“I don’t know why this has happened,” he told BBC Radio 4’s World At One programme.
“I don’t know whether it’s a conspiracy or cock up. You cannot have a golden age, normal relations, with a country which has now been exposed as committing the sorts of atrocities that it has, not least the genocide against the Uighurs.”
Asked if he wanted the invite to be rescinded, he said: “Yes.”
In their letter, the parliamentarians say they have written to Foreign Secretary James Cleverly to express their concerns.
“It is also particularly inappropriate given that seven parliamentarians including ourselves remain sanctioned by the Chinese Government and you along with the Lords Speaker have quite rightly barred the Chinese Ambassador from attending the Palace of Westminster whilst these unjustified sanctions remain in place,” they write.

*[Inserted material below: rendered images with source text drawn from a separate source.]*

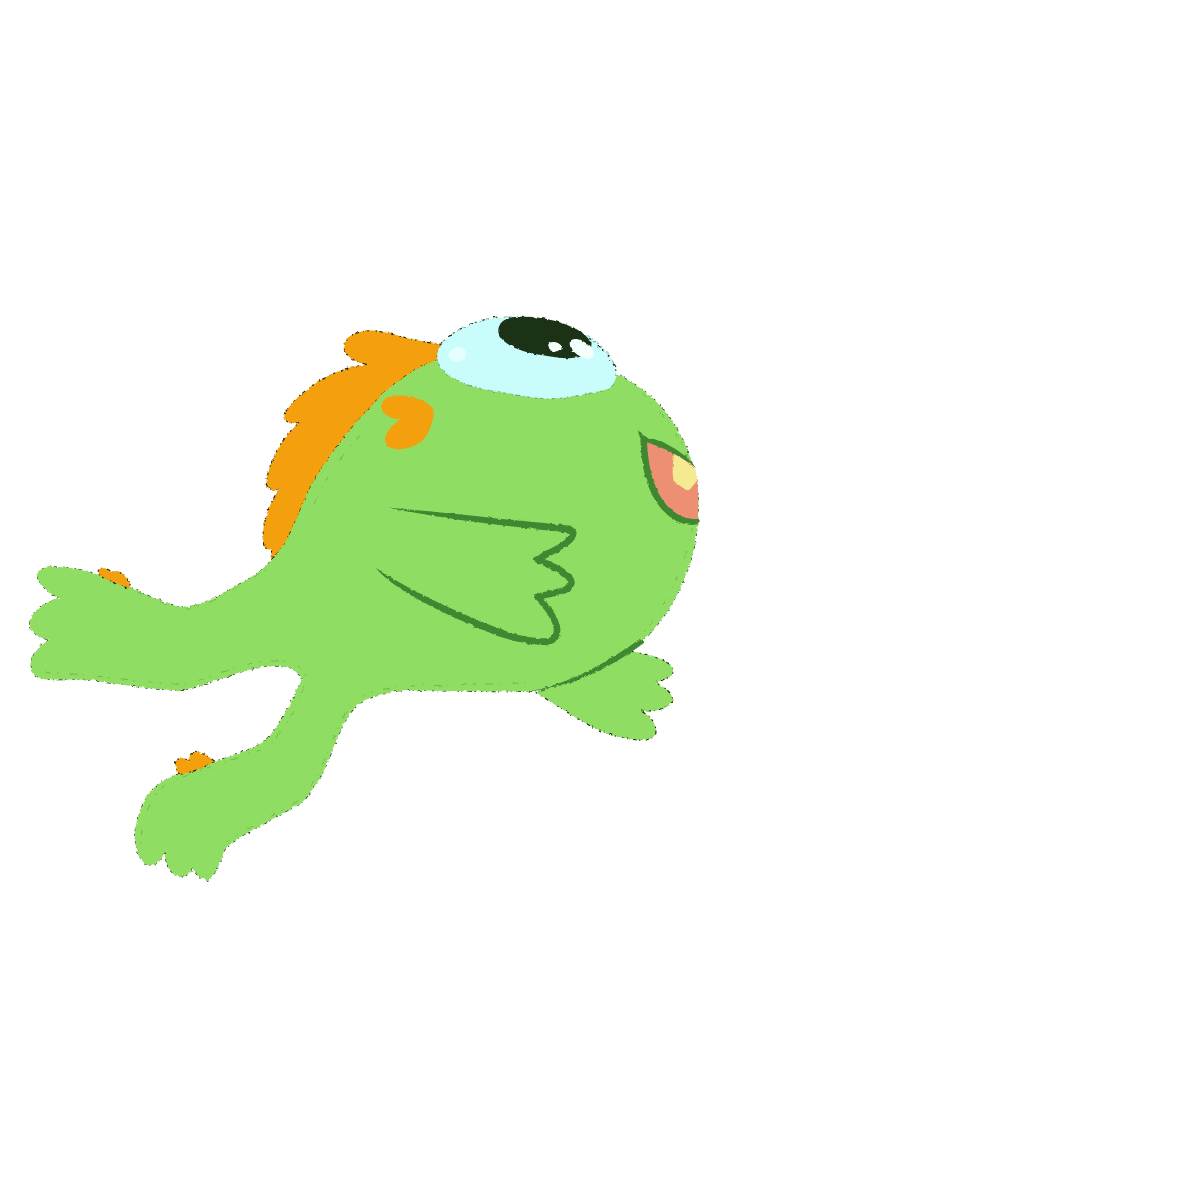
<!DOCTYPE html>
<html lang="en">
<head>
<meta charset="utf-8">
<title>Leaping pond creature</title>
<style>
:root {
  --paper: #ffffff;
  --skin: #90dd63;
  --line: #3f8733;
  --fin: #f49f0d;
  --eye: #c9fdfc;
  --eye-shine: #e6fefe;
  --pupil: #1f3118;
  --mouth: #ec8f72;
  --tooth: #f5ea90;
  --grain: #1c2c12;
}
html, body { margin: 0; padding: 0; background: var(--paper); }
body { width: 1200px; height: 1200px; overflow: hidden; }
.canvas { display: block; width: 1200px; height: 1200px; background: var(--paper); }
.skin { fill: var(--skin); }
.fin { fill: var(--fin); }
.eye { fill: var(--eye); }
.eye-shine { fill: var(--eye-shine); }
.pupil { fill: var(--pupil); }
.sparkle { fill: #f4fffc; }
.mouth { fill: var(--mouth); }
.tooth { fill: var(--tooth); }
.ink { fill: var(--line); }
.ink-line { fill: none; stroke: var(--line); stroke-width: 8.5; stroke-linecap: round; stroke-linejoin: round; }
.grain { fill: none; stroke: var(--grain); stroke-width: 1.5; stroke-dasharray: 3 4 1 6 5 3 2 8; }
.chalk { fill: none; stroke: #71b64b; stroke-width: 1.3; stroke-dasharray: 6 9 2 14 10 7 1 18; }
</style>
</head>
<body>
<svg class="canvas" viewBox="0 0 1568 1568" role="img" aria-label="Green frog-like creature with an orange crest, leaping to the right with its eye turned upward">
  <defs>
    <filter id="crayon-edge" x="0" y="0" width="1568" height="1568" filterUnits="userSpaceOnUse">
      <feTurbulence type="fractalNoise" baseFrequency="0.16" numOctaves="2" seed="7" result="noise"/>
      <feDisplacementMap in="SourceGraphic" in2="noise" scale="4" xChannelSelector="R" yChannelSelector="G"/>
    </filter>
    <path id="body-shape" d="M572 470 C540 482 515 500 495 520 C450 566 412 618 397 655 C382 692 370 718 352 735 C330 757 305 766 287 778 C265 789 252 793 240 793 C222 793 195 778 170 768 C155 763 145 757 131 752 C105 742 80 740 64 741 C50 743 46 750 50 758 C56 768 66 777 79 782 C55 787 40 800 39 815 C41 828 52 834 64 836 C48 847 38 860 40 873 C45 887 58 889 75 888 C95 888 105 887 120 889 C160 895 205 902 238 902 C275 895 310 876 345 871 C372 869 392 873 394 888 C392 895 385 908 376 925 C366 943 356 960 342 971 C325 981 300 988 281 995 C265 1001 250 1008 235 1011 C215 1017 199 1028 191 1043 C181 1060 174 1085 177 1100 C180 1118 186 1130 196 1131 C206 1129 213 1122 215 1112 C216 1130 224 1145 237 1146 C246 1145 250 1139 251 1132 C254 1142 264 1150 272 1150 C282 1143 288 1128 293 1111 C308 1095 325 1087 340 1080 C360 1067 380 1057 393 1050 C402 1042 410 1029 418 1017 C432 992 440 958 457 933 C470 914 490 908 525 902 C580 902 640 905 698 903 C760 893 800 867 830 845 C880 805 908 740 912 680 C915 640 908 605 890 570 C870 532 845 508 806 489 Z"/>
    <path id="crest-shape" d="M577 450 C545 447 515 436 489 432 C465 432 450 440 449 453 C451 466 463 473 480 476 C440 480 395 505 372 540 C369 550 378 555 391 552 C368 572 350 605 348 632 C350 642 358 641 365 639 C350 660 340 690 345 714 C348 718 352 718 355 718 L354 732 L420 660 L560 500 L582 472 Z"/>
    <path id="far-arm-shape" d="M700 905 C755 938 780 960 825 966 C840 968 853 968 857 958 C858 945 850 935 837 929 C855 930 876 927 879 914 C878 905 868 897 856 892 L870 887 C882 882 883 872 872 866 C860 859 845 854 818 850 Z"/>
    <path id="eye-shape" d="M571 467 C570 450 590 432 620 421 C650 413 680 412 707 416 C760 425 802 455 806 490 C804 501 800 508 785 511 C765 515 740 521 715 521 C690 520 670 515 650 512 C605 505 573 490 571 467 Z"/>
    <path id="upper-ankle-fin" d="M128 747 C130 740 138 741 147 748 C154 743 160 748 164 754 C170 758 171 764 169 769 C156 765 142 759 131 753 Z"/>
    <path id="lower-ankle-fin" d="M235 1012 C229 1006 227 998 231 993 C237 989 242 991 247 994 C247 986 251 981 258 982 C266 984 274 990 281 995 C268 1002 252 1009 235 1012 Z"/>
  </defs>

  <g id="creature" filter="url(#crayon-edge)">
    <g id="far-arm">
      <use href="#far-arm-shape" class="skin"/>
      <use href="#far-arm-shape" class="grain"/>
    </g>

    <g id="crest">
      <use href="#crest-shape" class="fin"/>
      <use href="#crest-shape" class="grain"/>
    </g>

    <g id="body">
      <use href="#body-shape" class="grain"/>
      <use href="#body-shape" class="skin"/>
      <path class="chalk" d="M60 879 C120 880 190 893 236 894 C270 890 310 868 345 864 C380 861 402 871 400 890 C388 924 370 960 345 978 C310 992 240 1012 215 1026 C192 1046 184 1080 184 1104"/>
      <path class="chalk" d="M180 774 C210 788 235 797 255 794 C290 784 330 756 356 738 M296 1100 C340 1070 385 1055 396 1040 C425 1010 432 955 462 918 C480 900 520 896 560 896 C610 894 650 894 692 892"/>
      <path class="chalk" d="M470 570 C440 602 422 630 410 660 M840 515 C870 545 888 570 900 600 M905 690 C895 740 872 790 840 828"/>
      <path class="ink" d="M690 904 C745 893 790 868 836 835 L842 840 C800 870 760 894 690 904 Z"/>
    </g>

    <g id="ankle-fins">
      <use href="#upper-ankle-fin" class="fin"/>
      <use href="#upper-ankle-fin" class="grain"/>
      <use href="#lower-ankle-fin" class="fin"/>
      <use href="#lower-ankle-fin" class="grain"/>
    </g>

    <path id="ear-spot" class="fin" d="M498 530 C500 518 515 516 530 517 C550 520 563 528 567 537 C566 555 558 570 550 578 C535 588 515 590 506 582 C499 573 506 558 523 549 C508 546 497 540 498 530 Z"/>

    <g id="near-arm">
      <path class="ink" d="M505 663 C570 668 660 679 746 687 L744 696 C665 688 580 678 505 663 Z"/>
      <path class="ink" d="M491 742 C540 775 610 806 670 828 C690 833 705 834 718 834 L716 843 C690 843 672 838 650 831 C590 807 515 773 491 742 Z"/>
      <path class="ink-line" d="M742 691 C751 693 751 700 744 706 C734 715 718 722 702 731 C722 739 742 748 747 760 C746 774 724 774 702 780 C715 793 726 808 728 822 C728 832 724 837 716 838"/>
    </g>

    <g id="mouth">
      <path class="mouth" d="M841 574 C870 581 895 596 908 612 C914 640 913 660 911 682 C880 684 845 640 841 574 Z"/>
      <path class="tooth" d="M881 593 C892 599 902 606 909 614 L910 628 L901 641 C893 639 886 634 880 628 C878 616 879 604 881 593 Z"/>
      <path class="ink" d="M834 562 C837 567 841 570 846 571 C872 578 896 592 910 612 C893 598 868 585 842 577 C837 574 834 569 834 562 Z"/>
      <path class="ink-line" d="M841 575 C843 615 850 642 868 663 C881 677 895 684 910 681"/>
    </g>

    <g id="eye">
      <use href="#eye-shape" class="eye"/>
      <use href="#eye-shape" class="grain" opacity=".35"/>
      <path class="grain" d="M576 450 C590 432 620 419 650 414 M770 442 C790 456 804 474 806 490"/>
      <path class="pupil" d="M651 432 C652 420 660 414 680 414 C715 412 765 428 773 449 C773 462 760 469 740 468 C700 465 652 455 651 432 Z"/>
      <ellipse class="sparkle" cx="725" cy="453" rx="9" ry="6" transform="rotate(14 725 453)"/>
      <ellipse class="sparkle" cx="760" cy="456" rx="18" ry="9.5" transform="rotate(36 760 456)"/>
      <ellipse class="eye-shine" cx="598" cy="463" rx="12" ry="9.5" transform="rotate(-14 598 463)"/>
    </g>
  </g>
</svg>
</body>
</html>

“It may well be as part of the arrangements for foreign dignitaries attending the state funeral that facilities at the Palace of Westminster will be made available to them before or after attending the service at Westminster Abbey.
“I am sure you will agree that it would be wholly inappropriate that any representative of the Chinese Government should be able to come to the Palace of Westminster and that you can give us your assurance that this will not happen.”
Invitations to the Queen’s state funeral have not been sent to Russia, Belarus or Myanmar while Iran will only be represented at an ambassadorial level, it is understood.
On the relationship between China and Russia, former national security adviser Sir Mark Lyall Grant said the countries are closer than they have ever been but there are “limits in their friendship”.
“China is, I think, worried by Russia’s expansionist sort of movement in the West, and is not going to offer, I don’t think, any material support to Putin in Ukraine,” he told the BBC’s World At One.
“Certainly there’s some political support, some rhetorical support, but nothing more than that so far.”